**Material for the task:**
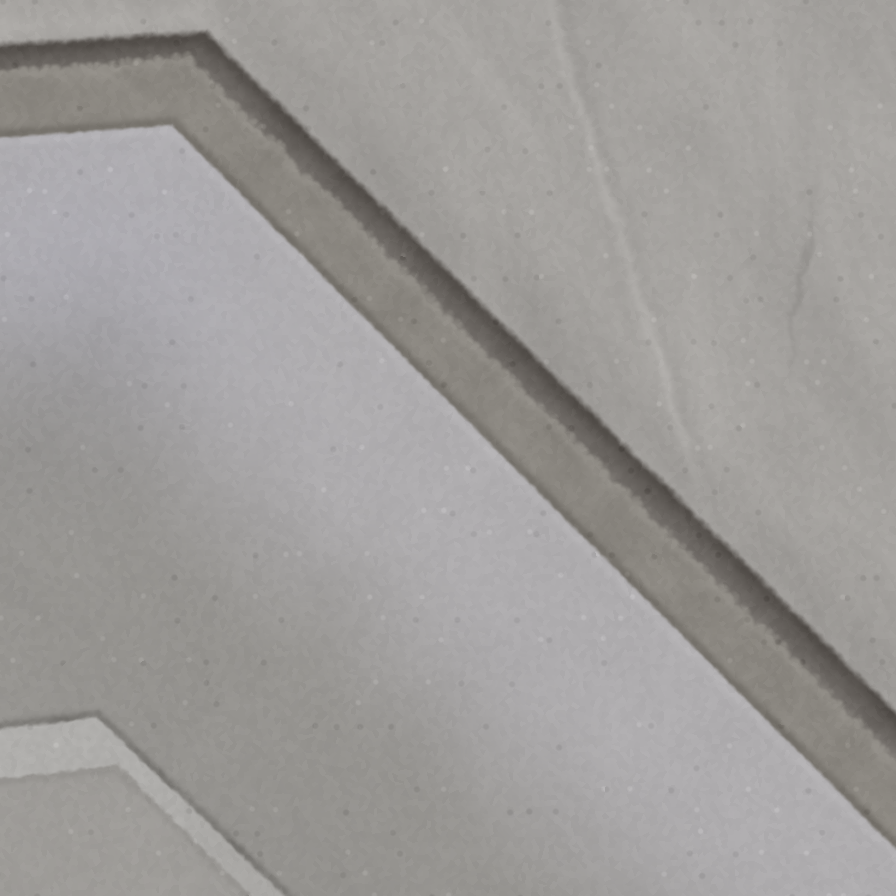
Write a three.js fragment shader that draws this texture.

```glsl
// Weathered concrete relief: a chamfered panel framed by a shadowed groove and ledge
#define STONE vec3(0.645, 0.635, 0.622)
#define PANEL_LIT vec3(0.683, 0.675, 0.683)
#define PANEL_DIM vec3(0.585, 0.577, 0.562)
#define LEDGE vec3(0.545, 0.530, 0.505)
#define SHADOW vec3(0.350, 0.332, 0.315)
#define STRIP vec3(0.690, 0.685, 0.675)
#define SOFT 0.0025
#define RAGGED 0.006
#define GRIT 0.045
#define MOTTLE 0.022

varying vec2 vUv;

vec2 hash2(vec2 p) {
  return fract(sin(vec2(dot(p, vec2(127.1, 311.7)), dot(p, vec2(269.5, 183.3)))) * 4375.85);
}

// Cellular noise: distance to the nearest point, and a random value of its cell
vec2 cells(vec2 p) {
  vec2 base = floor(p);
  vec2 nearest = vec2(9.0, 0.0);
  for (int j = -1; j <= 1; j++) {
    for (int i = -1; i <= 1; i++) {
      vec2 cell = base + vec2(float(i), float(j));
      vec2 h = hash2(cell);
      float d = length(cell + h - p);
      if (d < nearest.x) nearest = vec2(d, h.y);
    }
  }
  return nearest;
}

// Layered, warped sines in about -1..1
float clouds(vec2 p) {
  float sum = 0.0;
  float gain = 0.5;
  for (int i = 0; i < 5; i++) {
    p += 0.6 * sin(p.yx * 1.3 + float(i));
    sum += gain * sin(p.x) * cos(p.y);
    p = mat2(1.5, 1.1, -1.1, 1.5) * p + 2.7;
    gain *= 0.62;
  }
  return sum;
}

// Signed distance to a chamfered edge, each line given as (height, slope); positive outside
float chamfer(vec2 p, vec2 top, vec2 side) {
  float a = (p.y - top.x - top.y * p.x) / sqrt(1.0 + top.y * top.y);
  float b = (p.y - side.x - side.y * p.x) / sqrt(1.0 + side.y * side.y);
  return max(a, b);
}

float outside(float d) {
  return smoothstep(-SOFT, SOFT, d);
}

float band(float d, float width) {
  return exp(-d * d / (width * width));
}

void main() {
  vec2 p = vUv;
  float chips = cells(p * 95.0).x - 0.45;
  float wobble = clouds(p * 38.0);
  float rough = RAGGED * (chips + 0.55 * wobble);

  // Nested edges, from the wall inward
  float wall = chamfer(p, vec2(0.9505, 0.06), vec2(1.1914, -0.986)) + rough * 0.45;
  float groove = chamfer(p, vec2(0.922, 0.07), vec2(1.147, -0.993)) + rough * 1.3;
  float panel = chamfer(p, vec2(0.8464, 0.07), vec2(1.052, -1.0)) + rough * 0.3;
  float stripOuter = chamfer(p, vec2(0.186, 0.12), vec2(0.301, -0.95)) + rough * 0.4;
  float stripInner = chamfer(p, vec2(0.1315, 0.11), vec2(0.275, -0.98)) + rough * 0.6;

  // Wall: slanted streaks, a pale vein and a faint dark crack
  vec2 grain = vec2(p.x + 0.4 * p.y, 0.35 * (p.y - 0.4 * p.x));
  float streaks = clouds(grain * 22.0 + 4.0);
  vec3 wallColor = STONE + MOTTLE * 1.2 * streaks;
  float vein = p.x - 0.61 - 0.31 * (1.0 - p.y) + 0.006 * wobble;
  float veinSpan = smoothstep(0.38, 0.55, p.y);
  wallColor += veinSpan * (0.035 * band(vein, 0.006) - 0.018 * band(vein - 0.014, 0.009));
  float crack = p.x - 0.88 - 0.15 * (p.y - 0.6) + 0.009 * wobble;
  wallColor -= 0.045 * band(crack, 0.004) * band(p.y - 0.69, 0.09);
  wallColor += 0.03 * band(wall - 0.018, 0.016) * smoothstep(0.26, 0.2, p.x);
  wallColor -= 0.025 * band(wall - 0.025, 0.035) * smoothstep(0.2, 0.3, p.x);

  // Panel: bright near its rim, dim and warmer toward the interior
  float depth = -panel + 0.025 * clouds(p * 7.0);
  vec3 panelColor = mix(PANEL_LIT, PANEL_DIM, smoothstep(0.11, 0.37, depth));
  panelColor += vec3(-0.006, -0.003, 0.014) * band(length(p - vec2(0.08, 0.67)), 0.2);
  panelColor += 0.022 * band(panel + 0.006, 0.005);

  // Inset at the lower left, with a pale raised strip
  vec3 insetColor = mix(PANEL_DIM, STONE, 0.55);
  insetColor -= 0.03 * band(stripInner + 0.004, 0.005);
  float pale = 1.0 - 0.35 * smoothstep(0.13, 0.28, p.x);
  vec3 stripColor = mix(insetColor, STRIP + 0.02 * chips, pale);
  panelColor -= 0.13 * band(stripOuter - 0.004, 0.005) * (0.75 + 0.4 * wobble);
  panelColor = mix(stripColor, panelColor, outside(stripOuter));
  panelColor = mix(insetColor, panelColor, outside(stripInner));

  // Ledge and groove, darkest under the wall
  vec3 ledgeColor = LEDGE + MOTTLE * wobble;
  ledgeColor -= 0.11 * band(panel - 0.004, 0.006) * (0.75 + 0.4 * wobble);
  ledgeColor += 0.025 * band(groove + 0.007, 0.006);
  float lift = smoothstep(0.0, 0.05, -wall);
  vec3 grooveColor = SHADOW + 0.13 * lift + 0.025 * wobble;
  grooveColor -= 0.03 * band(wall + 0.006, 0.007);

  vec3 color = mix(panelColor, ledgeColor, outside(panel));
  color = mix(color, grooveColor, smoothstep(-0.005, 0.005, groove));
  color = mix(color, wallColor, smoothstep(-0.005, 0.005, wall));

  // Broad mottling, fine grit and sparse pits
  color += MOTTLE * 0.4 * clouds(p * 16.0 + 9.0);
  color += GRIT * 0.5 * (cells(p * 150.0 + 3.0).y - 0.5);
  vec2 pit = cells(p * 42.0 + 7.0);
  color -= GRIT * step(0.9, pit.y) * smoothstep(0.2, 0.08, pit.x);
  color += GRIT * step(pit.y, 0.08) * smoothstep(0.18, 0.06, pit.x);
  gl_FragColor = vec4(color, 1.0);
}
```
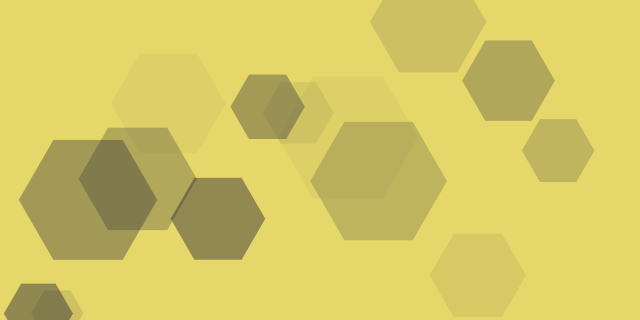
Write a WebGL 2 fragment shader that draws this background.

```glsl
#version 300 es
precision highp float;

#define HEX_COUNT 14
#define RADIUS_RANGE vec2(0.08, 0.22)
#define OPACITY_RANGE vec2(0.03, 0.48)
#define OPACITY_BIAS 1.5
#define SPREAD_X vec2(0.06, 0.92)
#define OFFSET_Y 0.02

uniform vec2 u_resolution;
out vec4 fragColor;

const vec3 YELLOW = vec3(0.898, 0.843, 0.410);
const vec3 SHADE = vec3(0.15, 0.15, 0.20);

// Signed distance to a hexagon with flat top and bottom
float hexagon(vec2 p, float radius) {
    const vec2 slant = vec2(0.866025, 0.5);
    p = abs(p);
    return max(p.y, dot(p, slant)) - radius * slant.x;
}

// Scattered centre: even across the width, irregular in height
vec2 hexCentre(float i) {
    float across = fract(i * 0.618034);
    float up = fract(i * i * 0.41421);
    return vec2(mix(SPREAD_X.x, SPREAD_X.y, across), up + OFFSET_Y);
}

void main() {
    // Canvas height is one unit
    vec2 uv = gl_FragCoord.xy / u_resolution.y;
    vec2 canvas = vec2(u_resolution.x / u_resolution.y, 1.0);
    float pixel = 1.0 / u_resolution.y;

    // Layer translucent hexagons over the flat ground
    vec3 colour = YELLOW;
    for (int n = 0; n < HEX_COUNT; n++) {
        float i = float(n);
        float size = fract(0.2 + i * 0.75488);
        float weight = pow(fract(0.95 + i * 0.56984), OPACITY_BIAS);
        float radius = mix(RADIUS_RANGE.x, RADIUS_RANGE.y, size);
        float opacity = mix(OPACITY_RANGE.x, OPACITY_RANGE.y, weight);

        float d = hexagon(uv - hexCentre(i) * canvas, radius);
        float coverage = clamp(0.5 - d / pixel, 0.0, 1.0);
        colour = mix(colour, SHADE, coverage * opacity);
    }

    fragColor = vec4(colour, 1.0);
}
```
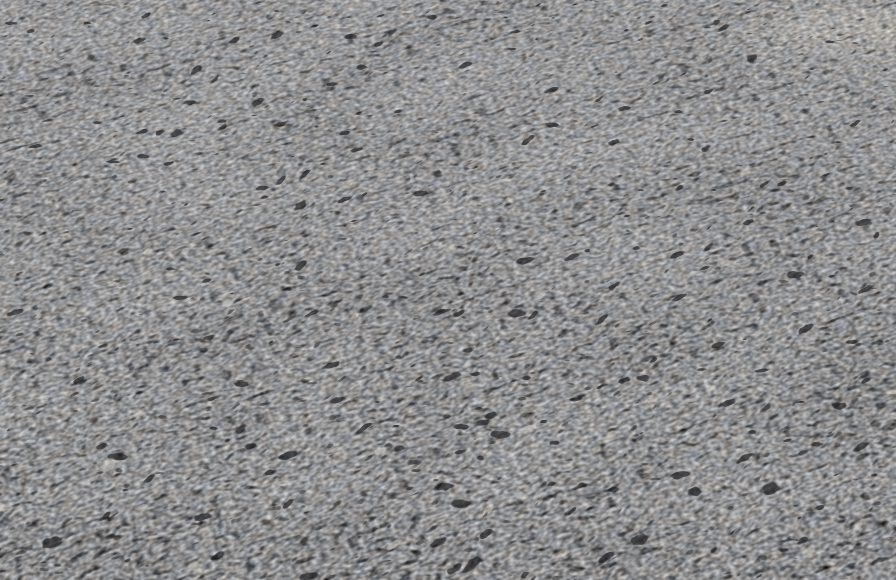
Write a Shadertoy shader that draws this texture.

```glsl
// Weathered grey stone: slanted fine grain, dark pits and pale mineral flecks.

const float GRAIN_ANGLE = 0.36;
const vec3 STONE = vec3(0.583, 0.583, 0.588);
const vec3 PIT = vec3(0.20, 0.20, 0.21);
const vec3 FLECK = vec3(0.76, 0.75, 0.73);
const vec3 WARM = vec3(0.05, 0.005, -0.045);

vec2 hash2(vec2 p) {
    vec3 q = fract(p.xyx * vec3(0.1031, 0.1030, 0.0973));
    q += dot(q, q.yzx + 33.33);
    return fract((q.xx + q.yz) * q.zy);
}

vec2 rotate(vec2 p, float angle) {
    float c = cos(angle), s = sin(angle);
    return vec2(c * p.x - s * p.y, s * p.x + c * p.y);
}

float corner(vec2 cell, vec2 offset, vec2 f) {
    float angle = 6.2832 * hash2(cell + offset).x;
    return dot(vec2(cos(angle), sin(angle)), f - offset);
}

float gradientNoise(vec2 p) {
    vec2 i = floor(p), f = fract(p);
    vec2 u = f * f * f * (f * (f * 6.0 - 15.0) + 10.0);
    float low = mix(corner(i, vec2(0, 0), f), corner(i, vec2(1, 0), f), u.x);
    float high = mix(corner(i, vec2(0, 1), f), corner(i, vec2(1, 1), f), u.x);
    return mix(low, high, u.y);
}

// Coverage of scattered ragged chips; rarity makes large ones scarcer.
float chips(vec2 p, float cells, float size, float rarity, float seed) {
    const float EDGE = 0.0032;
    vec2 home = floor(p * cells);
    float ragged = 0.007 * gradientNoise(p * vec2(90.0, 120.0) + seed);
    float cover = 0.0;
    for (int y = -1; y <= 1; y++) {
        for (int x = -1; x <= 1; x++) {
            vec2 cell = home + vec2(x, y);
            vec2 place = hash2(cell + seed);
            vec2 shape = hash2(cell + seed + 57.0);
            vec2 d = rotate(p - (cell + place) / cells, 0.9 * (shape.y - 0.5));
            float radius = size * pow(shape.x, rarity) - EDGE;
            float dist = length(d * vec2(1.0, 1.8 + 1.4 * place.x)) - radius + ragged;
            float chip = smoothstep(EDGE, -EDGE, dist) * smoothstep(0.0, EDGE, radius);
            cover = max(cover, chip);
        }
    }
    return cover;
}

void mainImage(out vec4 fragColor, in vec2 fragCoord) {
    vec2 p = fragCoord / iResolution.y;
    float aspect = iResolution.x / iResolution.y;

    // The surface recedes, so grain gets finer towards the top.
    vec2 ground = vec2((p.x - 0.5 * aspect) * (1.0 + 0.12 * p.y), p.y * (1.0 + 0.2 * p.y));
    vec2 g = rotate(ground, -GRAIN_ANGLE) + 7.0;
    g += 0.006 * vec2(gradientNoise(g * 14.0), gradientNoise(g * 14.0 + 31.0));

    // Broad patches, grain and short dark crevices.
    float patches = gradientNoise(g * vec2(3.0, 8.0));
    float coarse = gradientNoise(g * vec2(72.0, 125.0));
    float fine = gradientNoise(g * vec2(115.0, 170.0) + 19.0);
    float crevice = gradientNoise(g * vec2(40.0, 88.0) + 43.0);
    float roughness = mix(1.12, 0.82, p.y);
    float tone = roughness * (0.23 * coarse + 0.21 * fine);
    tone -= 0.24 * roughness * smoothstep(0.14, 0.55, crevice + 0.2 * patches);
    tone += 0.035 * (p.y - 0.5) - 0.04 * patches;

    // Faint warm and cool tints.
    float tint = gradientNoise(g * vec2(34.0, 60.0) + 71.0);
    vec3 color = STONE + tone + WARM * (0.7 * tint + 0.12 * tone);

    // Pale worn band in the upper right.
    vec2 band = (p - vec2(aspect, 0.95)) / vec2(0.25, 0.045);
    color += vec3(0.07, 0.06, 0.04) * exp(-dot(band, band));

    // Flecks and pits, larger near the bottom.
    float scale = mix(1.15, 0.8, p.y);
    float flecks = chips(g, 20.0, 0.017 * scale, 4.0, 11.0);
    float pits = chips(g, 24.0, 0.020 * scale, 4.0, 83.0);
    float specks = chips(g, 42.0, 0.0105 * scale, 2.5, 129.0);
    color = mix(color, FLECK + 0.5 * tone + WARM * tint, 0.65 * flecks);
    color = mix(color, PIT + 0.25 * tone, max(0.85 * pits, 0.6 * specks));

    fragColor = vec4(clamp(color, 0.0, 1.0), 1.0);
}
```
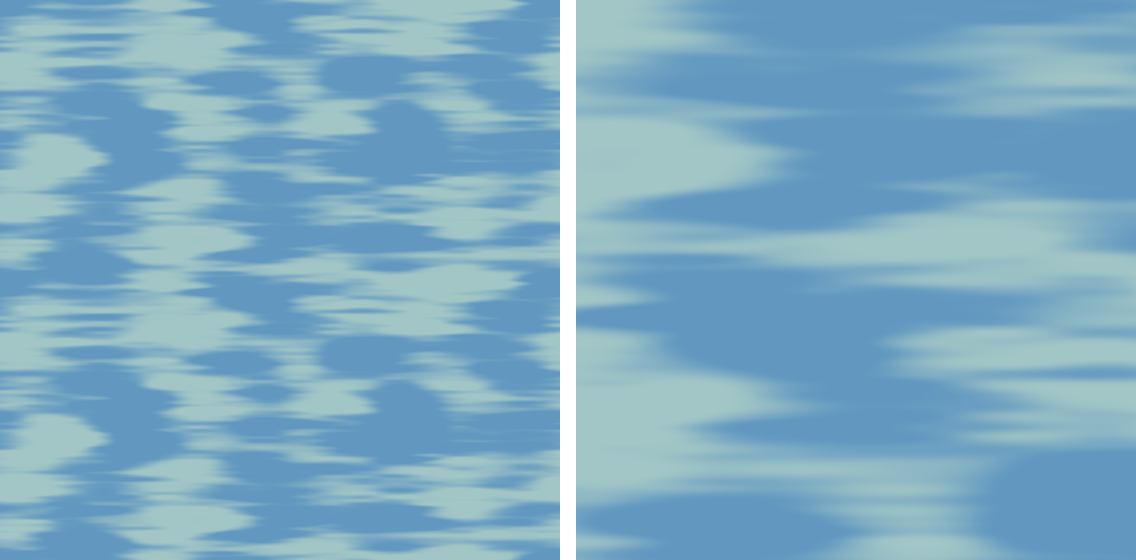
Left: the whole. Right: its middle third, enlarged.
Reproduce this texture procedurally as a three.js fragment shader.

```glsl
// Pale green streaks drifting over calm blue, like light on water.
// Wrapping value noise, stretched along x in layers from broad patches to
// thin streaks, is added to four faint columns and graded into two colours.

varying vec2 vUv;

const float TAU = 6.2831853;
const vec3 WATER_BLUE = vec3(0.384, 0.596, 0.753);
const vec3 PALE_GREEN = vec3(0.635, 0.776, 0.776);

// Sine-free hash of a lattice point, 0 to 1
float hash(vec2 cell, float seed) {
  vec3 p = fract(vec3(cell.xyx + seed) * vec3(0.1031, 0.1030, 0.0973));
  p += dot(p, p.yzx + 33.33);
  return fract((p.x + p.y) * p.z);
}

// Hash of a lattice that repeats after a whole number of cells
float wrappedHash(vec2 cell, vec2 cells, float seed) {
  return hash(floor(mod(cell + 0.5, cells)), seed);
}

// Smooth tiling noise from -1 to 1, over a unit tile
float tileNoise(vec2 tile, vec2 cells, float seed) {
  vec2 p = tile * cells;
  vec2 cell = floor(p);
  vec2 f = p - cell;
  vec2 blend = f * f * (3.0 - 2.0 * f);
  float a = wrappedHash(cell, cells, seed);
  float b = wrappedHash(cell + vec2(1.0, 0.0), cells, seed);
  float c = wrappedHash(cell + vec2(0.0, 1.0), cells, seed);
  float d = wrappedHash(cell + vec2(1.0, 1.0), cells, seed);
  return 2.0 * mix(mix(a, b, blend.x), mix(c, d, blend.x), blend.y) - 1.0;
}

// Faint upright bands that gather the patches
float columns(float x, float count, float shift) {
  return cos(TAU * (x * count - shift));
}

// Broad patches, then ever thinner horizontal streaks
float streakField(vec2 tile) {
  float field = 0.20 * columns(tile.x, 4.0, 0.3);
  field += 0.50 * tileNoise(tile, vec2(8.0, 7.0), 11.0);
  field += 0.38 * tileNoise(tile, vec2(7.0, 22.0), 37.0);
  field += 0.28 * tileNoise(tile, vec2(11.0, 45.0), 71.0);
  field += 0.16 * tileNoise(tile, vec2(17.0, 80.0), 113.0);
  return field;
}

void main() {
  // The pattern repeats twice up the canvas
  vec2 tile = vUv * vec2(1.0, 2.0);

  // Soft threshold leaves flat blue and flat green with blended rims
  float cover = smoothstep(-0.23, 0.45, streakField(tile));
  gl_FragColor = vec4(mix(WATER_BLUE, PALE_GREEN, cover), 1.0);
}
```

**Task requirements:** Wherever "Write" turns up in the records, copy the whole line.

**Expected output:**
Write a three.js fragment shader that draws this texture.
Write a WebGL 2 fragment shader that draws this background.
Write a Shadertoy shader that draws this texture.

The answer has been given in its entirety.